Airbus has narrowed the competition down to five finalists in its fifth Fly Your Ideas challenge, the company said. The five teams represent nine nationalities and eight universities across Africa, Europe and Asia-Pacific. In partnership with the United Nations Educational, Scientific and Cultural Organization (UNESCO), Airbus garnered more than 350 entries in the biennial competition.
Next steps for the finalists include traveling to Toulouse, France, to spend a week at the Airbus ProtoSpace facility. There, teams are to prototype, test and visualize their ideas — getting to use Airbus equipment and personal guidance. When the week is over, the students are to present their projects, complete with prototype, in front of Airbus experts and personalities from aerospace and academic fields. First prize is some $31,800, while the second-place team would receive half that amount. Winners are to be announced during a live event May 17.

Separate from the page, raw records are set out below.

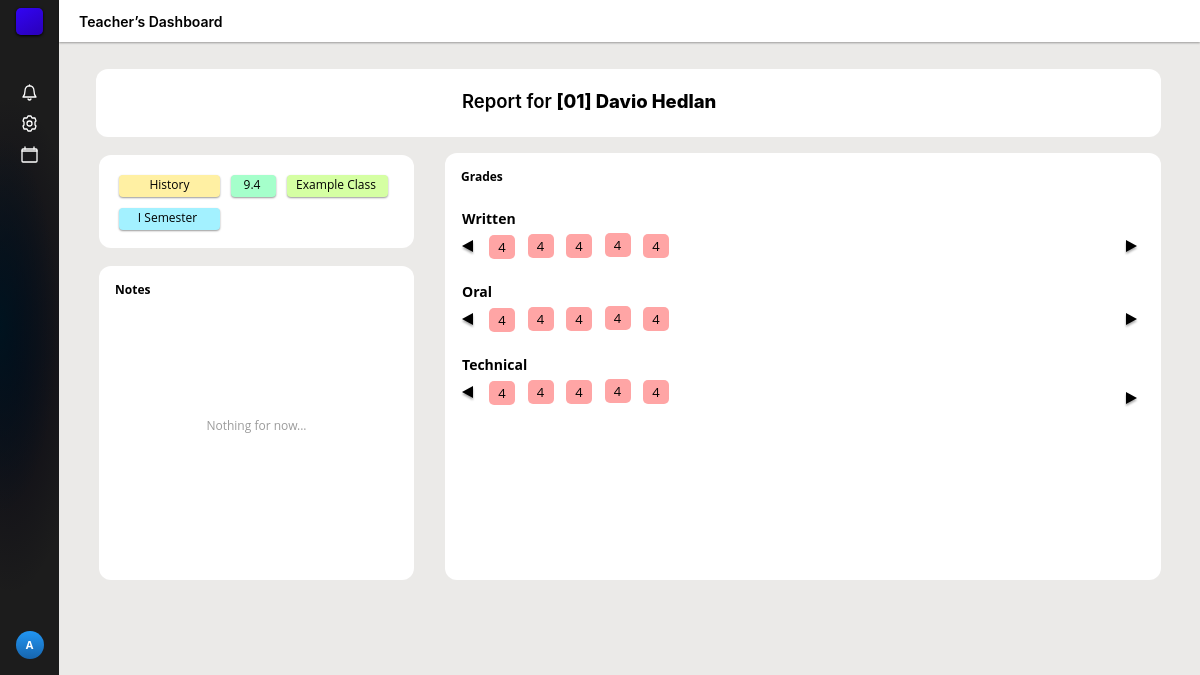
<!DOCTYPE html>
<html lang="en">
<head>
<meta charset="utf-8">
<title>Teacher’s Dashboard</title>
<style>
:root {
  --page: #ebeae8;
  --card: #ffffff;
  --ink: #000000;
  --muted: #9b9b9b;
  --sidebar: #1c1c1c;
  --brand: #3204f4;
  --brand-deep: #2a00b8;
  --subject: #fff0a3;
  --average: #a5ffcb;
  --class: #d5ffa3;
  --term: #a3f1ff;
  --grade: #ffa5a5;
  --arrow: #454545;
}
* { box-sizing: border-box; margin: 0; padding: 0; }
body {
  width: 1200px; height: 675px; overflow: hidden;
  display: grid; grid-template-columns: 59px 1141px; grid-template-rows: 42px 633px;
  background: var(--page); color: var(--ink);
  font-family: "Open Sans", "Noto Sans", sans-serif;
}
.sidebar {
  grid-row: 1 / 3;
  display: flex; flex-direction: column; align-items: center;
  padding: 8px 0 16px;
  background:
    radial-gradient(ellipse 58px 190px at 0 325px, #00131f, #00131f00),
    radial-gradient(ellipse 75px 250px at 10px 345px, #090814, #09081400),
    var(--sidebar);
}
.brand {
  width: 27px; height: 27px; border-radius: 5px;
  background: linear-gradient(150deg, var(--brand), var(--brand-deep));
  box-shadow: 0 1px 3px #000000;
}
.menu { display: flex; flex-direction: column; align-items: center; gap: 14px; margin-top: 49px; }
.menu a, .menu svg { display: block; width: 17px; height: 17px; }
.menu svg { fill: none; stroke: #ffffff; stroke-width: 1.3; stroke-linejoin: round; stroke-linecap: round; }
.avatar {
  width: 28px; height: 28px; margin-top: auto; border-radius: 50%;
  background: linear-gradient(#2196f3, #1765ad);
  color: #ffffff; font-size: 11px; font-weight: 700; line-height: 27px; text-align: center;
}
.topbar {
  z-index: 1; padding-left: 20px; background: var(--card);
  box-shadow: 0 1px 2px #00000059;
}
.topbar h1 { font: 600 14px/43px Inter, sans-serif; white-space: nowrap; }
.content {
  display: grid; grid-template-columns: 315px 716px; column-gap: 31px;
  grid-template-rows: 68px 427px; row-gap: 16px;
  padding: 27px 39px 0 40px;
}
.card { background: var(--card); border-radius: 12px; }
.report { grid-column: 1 / 3; margin-left: -3px; padding-left: 366px; }
.report h2 { font: 600 18.5px/65px Inter, sans-serif; white-space: nowrap; }
.report strong { font-weight: 800; }
.summary { display: flex; flex-direction: column; gap: 18px; padding-top: 2px; }
.tags {
  height: 93px; padding: 20px 19px 0 20px;
  display: flex; flex-wrap: wrap; align-content: flex-start; gap: 11px;
}
.tag {
  width: 101px; height: 22px; border-radius: 4px;
  font-size: 12px; line-height: 20px; text-align: center; white-space: nowrap;
  box-shadow: 0 1px 2px #00000066;
}
.subject { background: var(--subject); }
.average { width: 45px; background: var(--average); padding-right: 3px; }
.class { background: var(--class); padding-right: 3px; }
.term { background: var(--term); padding-right: 4px; }
.notes { height: 314px; padding: 15px 16px; }
.notes h3, .grades h3 { font-size: 12px; font-weight: 700; line-height: 17px; }
.notes p { margin-top: 119px; font-size: 12px; line-height: 18px; color: var(--muted); text-align: center; }
.grades { padding: 15px 24px 0 16px; }
.groups { display: flex; flex-direction: column; gap: 27px; padding: 24px 0 0 1px; }
.group { height: 46px; }
.group h4 { font-size: 14px; font-weight: 700; line-height: 20px; }
.scores { display: flex; align-items: center; height: 26px; margin-top: 4px; }
.arrow { display: block; width: 12px; height: 16px; overflow: visible; filter: drop-shadow(0 2px 1px #00000059); }
.arrow polygon { fill: var(--arrow); }
.next { margin-left: auto; }
.lower { position: relative; top: 6px; }
.scores ol { display: flex; gap: 12.5px; margin-left: 15px; list-style: none; }
.scores li {
  width: 26px; height: 24px; border-radius: 5px; background: var(--grade);
  font-size: 13px; line-height: 25px; text-align: center;
}
.scores li:first-child { transform: translateY(1px); }
.scores li:nth-child(4) { transform: translateY(-1px); }
</style>
</head>
<body>
<svg width="0" height="0" style="position:absolute" aria-hidden="true">
  <defs>
    <polygon id="arrow-left" points="0,8 11,2 11,14"/>
    <polygon id="arrow-right" points="1,2 12,8 1,14"/>
  </defs>
</svg>

<aside class="sidebar">
  <div class="brand"></div>
  <nav class="menu">
    <a href="#" aria-label="Notifications"><svg viewBox="0 0 17 17"><path d="M2 13H15Q13 11 13 7C13 0 4 0 4 7Q4 11 2 13ZM7 15Q8.500 17 10 15M8.500 1V2"/></svg></a>
    <a href="#" aria-label="Settings"><svg viewBox="0 0 17 17"><path d="M7 1H10L11 3L14 3L15 6L14 7V10L15 11L14 14L11 14L10 16H7L6 14L3 14L2 11L3 10V7L2 6L3 3L6 3Z"/><circle cx="8.500" cy="8.500" r="2.500"/></svg></a>
    <a href="#" aria-label="Calendar"><svg viewBox="0 0 17 17"><rect x="1" y="3" width="15" height="13" rx="1"/><path d="M1 5H16M4 1V3M13 1V3"/></svg></a>
  </nav>
  <div class="avatar">A</div>
</aside>

<header class="topbar"><h1>Teacher’s Dashboard</h1></header>

<main class="content">
  <section class="card report"><h2>Report for <strong>[01] Davio Hedlan</strong></h2></section>

  <div class="summary">
    <section class="card tags">
      <span class="tag subject">History</span>
      <span class="tag average">9.4</span>
      <span class="tag class">Example Class</span>
      <span class="tag term">I Semester</span>
    </section>
    <section class="card notes">
      <h3>Notes</h3>
      <p>Nothing for now...</p>
    </section>
  </div>

  <section class="card grades">
    <h3>Grades</h3>
    <div class="groups">
      <section class="group">
        <h4>Written</h4>
        <div class="scores">
          <svg class="arrow"><use href="#arrow-left"/></svg>
          <ol><li>4</li><li>4</li><li>4</li><li>4</li><li>4</li></ol>
          <svg class="arrow next"><use href="#arrow-right"/></svg>
        </div>
      </section>
      <section class="group">
        <h4>Oral</h4>
        <div class="scores">
          <svg class="arrow"><use href="#arrow-left"/></svg>
          <ol><li>4</li><li>4</li><li>4</li><li>4</li><li>4</li></ol>
          <svg class="arrow next"><use href="#arrow-right"/></svg>
        </div>
      </section>
      <section class="group">
        <h4>Technical</h4>
        <div class="scores">
          <svg class="arrow"><use href="#arrow-left"/></svg>
          <ol><li>4</li><li>4</li><li>4</li><li>4</li><li>4</li></ol>
          <svg class="arrow next lower"><use href="#arrow-right"/></svg>
        </div>
      </section>
    </div>
  </section>
</main>
</body>
</html>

Here are Airbus’ descriptions of the top five ideas:
A radical concept that turns a commercial airliner into an "Earth Observation Device" by installing equipment into the belly of the aircraft to monitor ground activity during flight. An alternative to satellite imagery, it opens up new opportunities such as ecology analysis and urban planning.
An airport taxiing system that uses sensors and algorithms for automated ground traffic control, both in the tower and on the aircraft, to significantly improve aircraft traffic at airports and thus reduce emissions.
A revolutionary boarding system that uses a real-time mobile app to assign boarding status to passengers according to their luggage size. The "Compact Luggage Strategy" addresses current storage issues in over-head compartments by distributing passengers across the aircraft according to the size of their baggage.
A clever aircraft cabin design that locates a private stowage compartment underneath passengers' feet, using the space between the cabin floor and the cargo ceiling.
A firefighting solution that incorporates modular systems using pressurized fire retardant containers fixed to fast-loadable pallets for a network of Airbus A400M aircraft, to create a system of aerial firefighting platforms that can be used for rapid wildfire suppression.